What is being asked – Write exactly the lines running from the start of the material below to the line that includes "--flame: #f55b00;", and include no pictures.

Given records –
····················
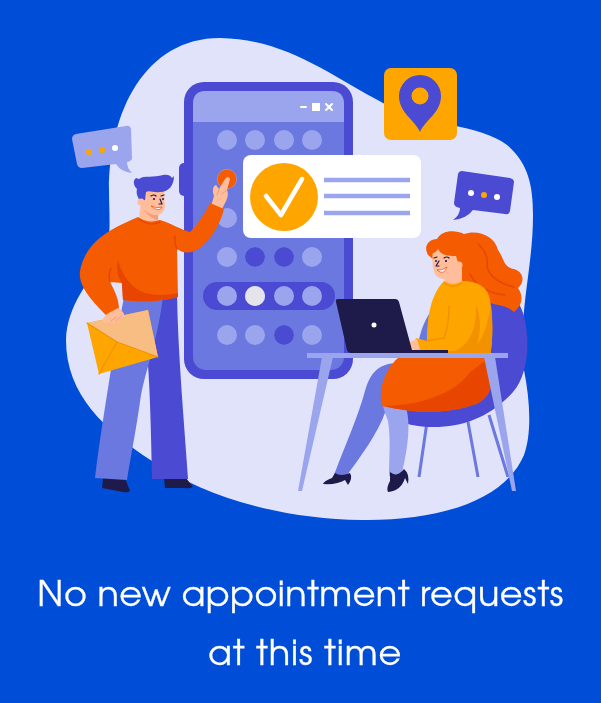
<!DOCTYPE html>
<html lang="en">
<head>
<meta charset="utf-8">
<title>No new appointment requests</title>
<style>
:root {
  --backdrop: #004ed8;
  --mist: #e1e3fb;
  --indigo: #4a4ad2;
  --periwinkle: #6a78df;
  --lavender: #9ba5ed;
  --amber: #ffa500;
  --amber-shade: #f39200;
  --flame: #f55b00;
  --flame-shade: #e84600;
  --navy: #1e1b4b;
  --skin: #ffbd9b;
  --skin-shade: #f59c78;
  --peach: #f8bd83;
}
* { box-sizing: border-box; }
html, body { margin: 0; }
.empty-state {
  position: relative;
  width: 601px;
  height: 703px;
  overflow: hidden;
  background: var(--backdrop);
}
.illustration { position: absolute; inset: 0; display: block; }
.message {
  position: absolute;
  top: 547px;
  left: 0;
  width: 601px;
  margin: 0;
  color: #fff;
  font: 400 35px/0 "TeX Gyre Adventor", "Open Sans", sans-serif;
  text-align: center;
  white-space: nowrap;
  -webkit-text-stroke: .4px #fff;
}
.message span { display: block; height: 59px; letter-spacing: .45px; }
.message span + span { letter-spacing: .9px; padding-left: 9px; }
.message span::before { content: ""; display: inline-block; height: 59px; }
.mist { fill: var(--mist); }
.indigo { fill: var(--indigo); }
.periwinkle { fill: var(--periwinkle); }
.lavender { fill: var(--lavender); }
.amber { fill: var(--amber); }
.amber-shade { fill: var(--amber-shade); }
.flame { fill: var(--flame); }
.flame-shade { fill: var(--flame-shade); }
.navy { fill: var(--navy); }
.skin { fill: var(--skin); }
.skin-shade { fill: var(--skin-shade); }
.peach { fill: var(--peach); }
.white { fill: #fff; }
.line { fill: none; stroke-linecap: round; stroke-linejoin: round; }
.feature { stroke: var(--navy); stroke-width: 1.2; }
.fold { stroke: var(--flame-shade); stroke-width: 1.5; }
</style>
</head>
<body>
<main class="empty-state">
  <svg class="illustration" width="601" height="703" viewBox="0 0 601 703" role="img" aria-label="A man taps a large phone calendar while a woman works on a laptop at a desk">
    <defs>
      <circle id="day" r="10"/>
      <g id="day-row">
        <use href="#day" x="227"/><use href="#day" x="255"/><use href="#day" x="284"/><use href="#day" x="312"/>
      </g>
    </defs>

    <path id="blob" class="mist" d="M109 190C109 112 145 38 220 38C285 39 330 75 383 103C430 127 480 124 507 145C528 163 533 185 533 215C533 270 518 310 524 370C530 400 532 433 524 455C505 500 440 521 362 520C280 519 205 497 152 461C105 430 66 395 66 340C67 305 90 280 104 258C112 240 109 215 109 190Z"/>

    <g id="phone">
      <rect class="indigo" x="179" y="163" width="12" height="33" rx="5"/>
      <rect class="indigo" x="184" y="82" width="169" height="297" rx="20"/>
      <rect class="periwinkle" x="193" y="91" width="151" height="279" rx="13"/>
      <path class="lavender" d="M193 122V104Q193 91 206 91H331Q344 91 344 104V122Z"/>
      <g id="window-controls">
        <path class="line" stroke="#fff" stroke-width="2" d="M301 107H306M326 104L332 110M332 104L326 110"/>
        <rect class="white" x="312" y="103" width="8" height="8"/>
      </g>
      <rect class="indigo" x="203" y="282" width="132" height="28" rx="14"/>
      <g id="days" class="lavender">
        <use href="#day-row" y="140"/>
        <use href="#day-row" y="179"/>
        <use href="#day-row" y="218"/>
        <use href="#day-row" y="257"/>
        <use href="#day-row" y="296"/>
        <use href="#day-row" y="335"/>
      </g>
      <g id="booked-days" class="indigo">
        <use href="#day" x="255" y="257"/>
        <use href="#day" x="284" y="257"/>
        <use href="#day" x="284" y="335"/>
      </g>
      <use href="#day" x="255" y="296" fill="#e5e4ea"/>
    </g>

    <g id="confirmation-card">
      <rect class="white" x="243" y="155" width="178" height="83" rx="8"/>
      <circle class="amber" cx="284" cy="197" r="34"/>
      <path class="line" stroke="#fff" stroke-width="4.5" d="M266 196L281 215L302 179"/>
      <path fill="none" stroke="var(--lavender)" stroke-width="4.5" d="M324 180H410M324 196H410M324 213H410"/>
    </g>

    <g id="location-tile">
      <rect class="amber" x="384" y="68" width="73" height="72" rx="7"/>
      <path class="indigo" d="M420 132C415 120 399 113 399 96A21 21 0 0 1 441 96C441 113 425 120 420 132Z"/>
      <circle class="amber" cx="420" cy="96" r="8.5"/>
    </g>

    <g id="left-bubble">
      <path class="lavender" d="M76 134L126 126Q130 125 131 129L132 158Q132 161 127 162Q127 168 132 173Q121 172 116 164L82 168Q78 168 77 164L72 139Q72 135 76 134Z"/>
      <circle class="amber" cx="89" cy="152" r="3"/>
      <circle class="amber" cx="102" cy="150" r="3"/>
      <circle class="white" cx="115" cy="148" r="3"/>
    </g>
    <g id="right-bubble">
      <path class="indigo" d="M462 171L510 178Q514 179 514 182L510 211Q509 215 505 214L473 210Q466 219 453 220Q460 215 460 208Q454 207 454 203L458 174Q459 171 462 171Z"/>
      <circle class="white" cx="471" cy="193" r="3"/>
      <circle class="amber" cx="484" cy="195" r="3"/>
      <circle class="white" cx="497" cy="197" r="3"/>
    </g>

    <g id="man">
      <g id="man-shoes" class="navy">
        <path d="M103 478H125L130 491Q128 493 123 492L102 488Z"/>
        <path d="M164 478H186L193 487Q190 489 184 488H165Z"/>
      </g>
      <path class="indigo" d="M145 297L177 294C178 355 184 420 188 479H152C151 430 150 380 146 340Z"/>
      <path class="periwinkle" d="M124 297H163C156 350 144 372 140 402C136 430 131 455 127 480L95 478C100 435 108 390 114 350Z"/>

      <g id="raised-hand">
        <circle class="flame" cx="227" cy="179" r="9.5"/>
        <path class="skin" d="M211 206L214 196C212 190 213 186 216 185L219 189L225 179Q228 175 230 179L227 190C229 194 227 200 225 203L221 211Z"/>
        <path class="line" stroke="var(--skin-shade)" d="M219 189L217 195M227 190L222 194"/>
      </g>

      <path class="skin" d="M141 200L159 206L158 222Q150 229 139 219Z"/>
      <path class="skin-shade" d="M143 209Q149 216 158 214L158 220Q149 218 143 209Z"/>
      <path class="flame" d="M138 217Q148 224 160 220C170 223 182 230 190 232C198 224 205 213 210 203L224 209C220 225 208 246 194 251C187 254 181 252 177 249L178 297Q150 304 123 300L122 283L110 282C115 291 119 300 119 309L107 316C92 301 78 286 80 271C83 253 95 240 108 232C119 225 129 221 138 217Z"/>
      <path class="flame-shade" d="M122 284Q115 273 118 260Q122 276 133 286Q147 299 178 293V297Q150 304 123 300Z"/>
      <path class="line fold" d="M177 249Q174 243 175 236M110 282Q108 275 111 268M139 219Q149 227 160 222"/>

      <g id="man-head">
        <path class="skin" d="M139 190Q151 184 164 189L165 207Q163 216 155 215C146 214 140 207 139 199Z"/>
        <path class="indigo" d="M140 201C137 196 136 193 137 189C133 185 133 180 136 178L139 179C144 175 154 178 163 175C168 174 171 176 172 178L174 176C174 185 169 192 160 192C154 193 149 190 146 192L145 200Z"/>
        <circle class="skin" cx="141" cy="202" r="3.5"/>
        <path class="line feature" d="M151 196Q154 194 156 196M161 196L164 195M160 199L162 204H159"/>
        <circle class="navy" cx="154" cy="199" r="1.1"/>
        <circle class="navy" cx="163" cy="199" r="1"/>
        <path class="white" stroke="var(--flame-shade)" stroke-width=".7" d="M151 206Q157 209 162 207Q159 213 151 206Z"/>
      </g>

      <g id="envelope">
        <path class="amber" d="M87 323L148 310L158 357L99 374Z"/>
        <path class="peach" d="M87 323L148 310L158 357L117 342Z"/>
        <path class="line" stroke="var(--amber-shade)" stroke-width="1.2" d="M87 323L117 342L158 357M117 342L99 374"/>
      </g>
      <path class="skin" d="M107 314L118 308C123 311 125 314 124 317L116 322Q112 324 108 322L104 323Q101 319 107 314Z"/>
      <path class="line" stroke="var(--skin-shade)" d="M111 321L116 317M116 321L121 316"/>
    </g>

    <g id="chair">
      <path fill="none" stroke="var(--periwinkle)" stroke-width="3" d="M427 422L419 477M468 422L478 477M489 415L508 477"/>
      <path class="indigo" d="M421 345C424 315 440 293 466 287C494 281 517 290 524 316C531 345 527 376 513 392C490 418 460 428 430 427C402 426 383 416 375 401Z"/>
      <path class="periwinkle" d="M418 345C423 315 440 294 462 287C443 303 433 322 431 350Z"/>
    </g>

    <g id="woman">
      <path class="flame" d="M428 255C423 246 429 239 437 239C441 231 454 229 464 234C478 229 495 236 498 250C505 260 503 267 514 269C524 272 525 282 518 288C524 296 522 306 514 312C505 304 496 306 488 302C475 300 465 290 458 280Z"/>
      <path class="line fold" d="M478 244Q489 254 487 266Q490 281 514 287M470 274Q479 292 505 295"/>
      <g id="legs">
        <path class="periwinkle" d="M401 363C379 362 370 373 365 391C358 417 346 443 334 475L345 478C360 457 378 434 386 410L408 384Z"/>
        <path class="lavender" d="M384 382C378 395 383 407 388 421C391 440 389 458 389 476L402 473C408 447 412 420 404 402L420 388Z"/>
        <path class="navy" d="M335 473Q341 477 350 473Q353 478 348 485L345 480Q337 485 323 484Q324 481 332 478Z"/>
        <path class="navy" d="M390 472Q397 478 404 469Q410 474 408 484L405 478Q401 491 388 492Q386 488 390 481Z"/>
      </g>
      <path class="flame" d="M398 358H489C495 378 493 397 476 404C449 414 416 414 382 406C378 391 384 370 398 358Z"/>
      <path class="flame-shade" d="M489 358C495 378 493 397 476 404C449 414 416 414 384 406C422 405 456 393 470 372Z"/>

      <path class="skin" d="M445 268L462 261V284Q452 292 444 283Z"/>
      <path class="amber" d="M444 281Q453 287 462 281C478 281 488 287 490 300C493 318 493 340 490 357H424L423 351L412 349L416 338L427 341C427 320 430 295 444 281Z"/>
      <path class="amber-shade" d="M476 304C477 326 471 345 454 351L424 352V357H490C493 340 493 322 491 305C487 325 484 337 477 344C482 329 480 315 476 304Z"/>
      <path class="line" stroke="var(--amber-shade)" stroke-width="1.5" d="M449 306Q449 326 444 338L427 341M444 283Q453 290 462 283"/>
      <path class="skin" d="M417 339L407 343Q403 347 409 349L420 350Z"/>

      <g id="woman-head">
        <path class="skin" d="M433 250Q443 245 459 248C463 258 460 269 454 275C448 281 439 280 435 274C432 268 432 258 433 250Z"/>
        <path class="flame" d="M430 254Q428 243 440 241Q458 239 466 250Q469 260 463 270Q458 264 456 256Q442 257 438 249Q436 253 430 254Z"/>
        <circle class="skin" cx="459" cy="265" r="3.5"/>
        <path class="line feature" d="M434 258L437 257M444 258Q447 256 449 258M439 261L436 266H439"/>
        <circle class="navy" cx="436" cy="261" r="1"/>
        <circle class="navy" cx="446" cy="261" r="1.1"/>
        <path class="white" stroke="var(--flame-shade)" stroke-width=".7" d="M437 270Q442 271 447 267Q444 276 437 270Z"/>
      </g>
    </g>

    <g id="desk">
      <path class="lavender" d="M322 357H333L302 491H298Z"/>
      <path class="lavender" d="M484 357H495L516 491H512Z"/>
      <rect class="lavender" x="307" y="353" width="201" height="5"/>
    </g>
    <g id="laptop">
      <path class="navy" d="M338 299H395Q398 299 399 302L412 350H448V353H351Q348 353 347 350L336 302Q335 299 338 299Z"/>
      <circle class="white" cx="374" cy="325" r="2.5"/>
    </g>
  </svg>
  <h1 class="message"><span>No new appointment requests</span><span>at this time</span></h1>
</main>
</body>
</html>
····················
Exercise answer –
<!DOCTYPE html>
<html lang="en">
<head>
<meta charset="utf-8">
<title>No new appointment requests</title>
<style>
:root {
  --backdrop: #004ed8;
  --mist: #e1e3fb;
  --indigo: #4a4ad2;
  --periwinkle: #6a78df;
  --lavender: #9ba5ed;
  --amber: #ffa500;
  --amber-shade: #f39200;
  --flame: #f55b00;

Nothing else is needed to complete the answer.